**EXCERPTED DATA**:

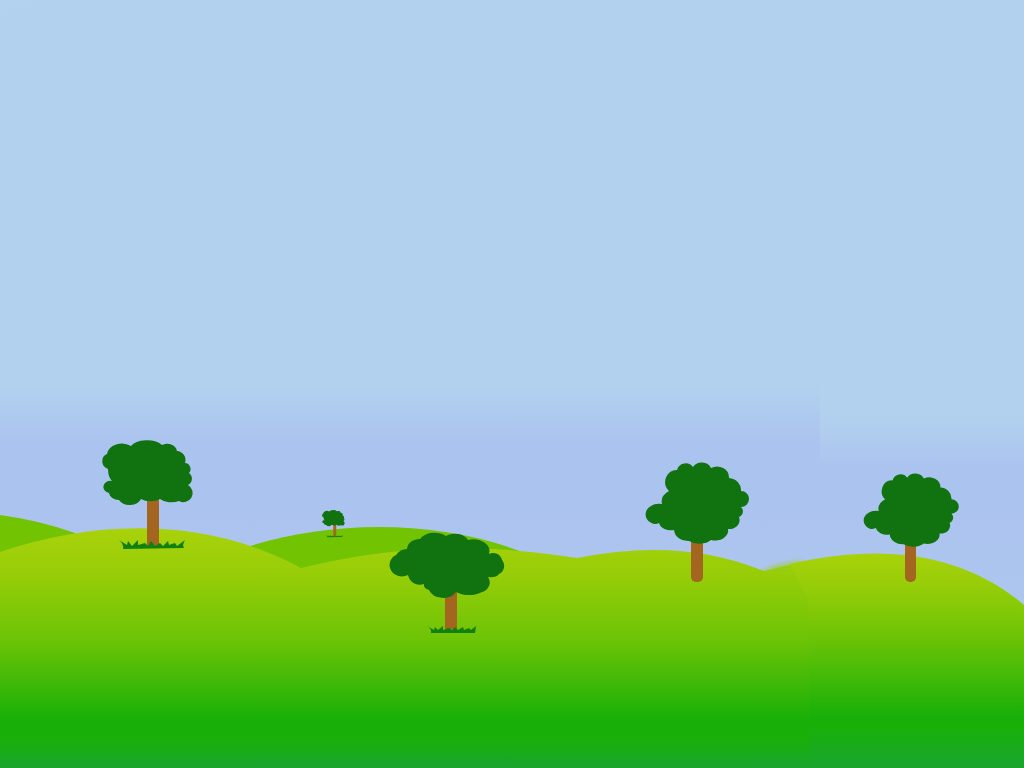
<!DOCTYPE html>
<html lang="en">
<head>
<meta charset="utf-8">
<title>Green hills with trees</title>
<style>
:root {
  --sky: #b2d1ee;
  --sky-glow: #c9e0f5;
  --haze: #abc3ef;
  --haze-low: #adc6ee;
  --meadow-top: #a9d20a;
  --meadow-light: #96cd08;
  --meadow-mid: #6cc306;
  --meadow-deep: #18b008;
  --meadow-base: #1aa530;
  --far-hill: #72c403;
  --leaf: #10730f;
  --grass: #12800f;
  --bark: #a3651f;
}
html, body { margin: 0; height: 100%; overflow: hidden; background: var(--sky); }
.landscape { display: block; width: 1024px; height: 768px; }
.far-hill { fill: var(--far-hill); }
.crown { fill: var(--leaf); }
.trunk { fill: var(--bark); }
.grass { fill: var(--grass); }
</style>
</head>
<body>
<svg class="landscape" viewBox="0 0 1024 768" role="img" aria-label="Rolling green hills with five trees under a pale blue sky">
  <defs>
    <linearGradient id="sky" x1="0" y1="0" x2="0" y2="600" gradientUnits="userSpaceOnUse">
      <stop offset="0" stop-color="var(--sky)"/>
      <stop offset=".64" stop-color="var(--sky)"/>
      <stop offset=".74" stop-color="var(--haze)"/>
      <stop offset=".82" stop-color="var(--haze)"/>
      <stop offset="1" stop-color="var(--haze-low)"/>
    </linearGradient>
    <linearGradient id="sky-right" x1="0" y1="380" x2="0" y2="470" gradientUnits="userSpaceOnUse">
      <stop offset="0" stop-color="var(--sky)"/>
      <stop offset=".4" stop-color="var(--sky)"/>
      <stop offset="1" stop-color="var(--haze)"/>
    </linearGradient>
    <radialGradient id="corner-glow" cx="0" cy="0" r="1">
      <stop offset="0" stop-color="var(--sky-glow)"/>
      <stop offset="1" stop-color="var(--sky)" stop-opacity="0"/>
    </radialGradient>
    <linearGradient id="meadow" x1="0" y1="528" x2="0" y2="768" gradientUnits="userSpaceOnUse">
      <stop offset="0" stop-color="var(--meadow-top)"/>
      <stop offset=".2" stop-color="var(--meadow-light)"/>
      <stop offset=".47" stop-color="var(--meadow-mid)"/>
      <stop offset=".8" stop-color="var(--meadow-deep)"/>
      <stop offset=".88" stop-color="var(--meadow-deep)"/>
      <stop offset="1" stop-color="var(--meadow-base)"/>
    </linearGradient>
    <linearGradient id="meadow-right" x1="0" y1="552" x2="0" y2="768" gradientUnits="userSpaceOnUse">
      <stop offset="0" stop-color="var(--meadow-top)"/>
      <stop offset=".16" stop-color="var(--meadow-light)"/>
      <stop offset=".4" stop-color="var(--meadow-mid)"/>
      <stop offset=".76" stop-color="var(--meadow-deep)"/>
      <stop offset=".81" stop-color="var(--meadow-deep)"/>
      <stop offset="1" stop-color="var(--meadow-base)"/>
    </linearGradient>
    <filter id="soft-edge" x="-20%" y="-60%" width="140%" height="220%">
      <feGaussianBlur stdDeviation="2"/>
    </filter>

    <g id="wide-tree">
      <rect class="trunk" x="147" y="490" width="12" height="56"/>
      <path class="crown" d="M131 446A17 9 0 0 1 162 445A10 9 0 0 1 177 451A9 9 0 0 1 185 463A6 6 0 0 1 189 473A7 7 0 0 1 188 485A9 9 0 0 1 179 501A14 8 0 0 1 160 499A12 6 0 0 1 141 499A12 9 0 0 1 119 500A10 8 0 0 1 109 493A7 6 0 0 1 112 481Q108 477 108 469A8 8 0 0 1 107 454A15 12 0 0 1 131 446Z"/>
      <path class="grass" d="M123 549Q124 544 119 540L127 545L128 541L132 546L138 540L138 545L145 543L148 546L151 541L155 546L160 543L163 546L168 541L169 545L175 543L177 546L185 540Q182 545 184 548Z"/>
    </g>

    <path id="round-crown" class="crown" d="M677 470A9 9 0 0 1 693 467A10 9 0 0 1 711 468A12 11 0 0 1 729 478A13 12 0 0 1 741 491A8 8 0 0 1 741 507A6 6 0 0 1 739 517A10 9 0 0 1 728 529A13 10 0 0 1 711 540A15 10 0 0 1 689 541A14 12 0 0 1 674 530A12 9 0 0 1 659 523A9 9 0 0 1 651 506Q655 503 662 504Q660 496 669 491A11 12 0 0 1 677 470Z"/>
  </defs>

  <g id="sky-area">
    <rect width="1024" height="768" fill="url(#sky)"/>
    <rect x="820" y="380" width="204" height="90" fill="url(#sky-right)"/>
    <ellipse cx="0" cy="0" rx="110" ry="34" fill="url(#corner-glow)"/>
  </g>

  <g id="far-hills">
    <path class="far-hill" d="M0 515Q38 520 75 533V570H0Z"/>
    <path class="far-hill" d="M250 546C330 521 435 518 525 553V580H250Z"/>
  </g>

  <g id="meadows">
    <path fill="url(#meadow)" d="M0 552C95 520 205 516 301 568C390 546 480 542 577 558C645 545 704 547 764 571L812 560V768H0Z"/>
    <path fill="var(--meadow-light)" opacity=".6" filter="url(#soft-edge)" d="M758 573Q778 562 802 561V575Z"/>
    <path fill="url(#meadow-right)" d="M790 564C880 543 962 552 1024 605V768H811L808 600Z"/>
  </g>

  <g id="trees">
    <use href="#wide-tree"/>
    <use href="#wide-tree" transform="translate(296.5 400) scale(.25)"/>

    <g id="front-tree">
      <rect class="trunk" x="445" y="588" width="12" height="41"/>
      <path class="crown" d="M420 539A16 11 0 0 1 446 536A14 10 0 0 1 468 540A16 12 0 0 1 489 554A9 9 0 0 1 502 560A9 9 0 0 1 499 574Q496 578 488 577A11 10 0 0 1 482 592A18 10 0 0 1 456 592A15 12 0 0 1 429 590Q423 588 424 584A12 12 0 0 1 408 575A12 11 0 0 1 396 555Q400 549 407 549A12 11 0 0 1 420 539Z"/>
      <path class="grass" d="M431 633Q432 629 427 626L434 630L435 627L438 630L443 626L443 630L449 628L452 630L455 627L458 630L463 627L464 630L469 628L471 630L476 626L475 633Z"/>
    </g>

    <g id="ridge-tree">
      <rect class="trunk" x="691" y="530" width="12" height="52" rx="5"/>
      <use href="#round-crown"/>
    </g>

    <g id="right-tree">
      <rect class="trunk" x="905" y="535" width="11" height="47" rx="5"/>
      <use href="#round-crown" transform="translate(269.7 57.4) scale(.92 .9)"/>
    </g>
  </g>
</svg>
</body>
</html>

**PROMPT**: Find the word "haze" in the material, then list each line that holds it.

**COMPLETED TASK**:
  --haze: #abc3ef;
  --haze-low: #adc6ee;
      <stop offset=".74" stop-color="var(--haze)"/>
      <stop offset=".82" stop-color="var(--haze)"/>
      <stop offset="1" stop-color="var(--haze-low)"/>
      <stop offset="1" stop-color="var(--haze)"/>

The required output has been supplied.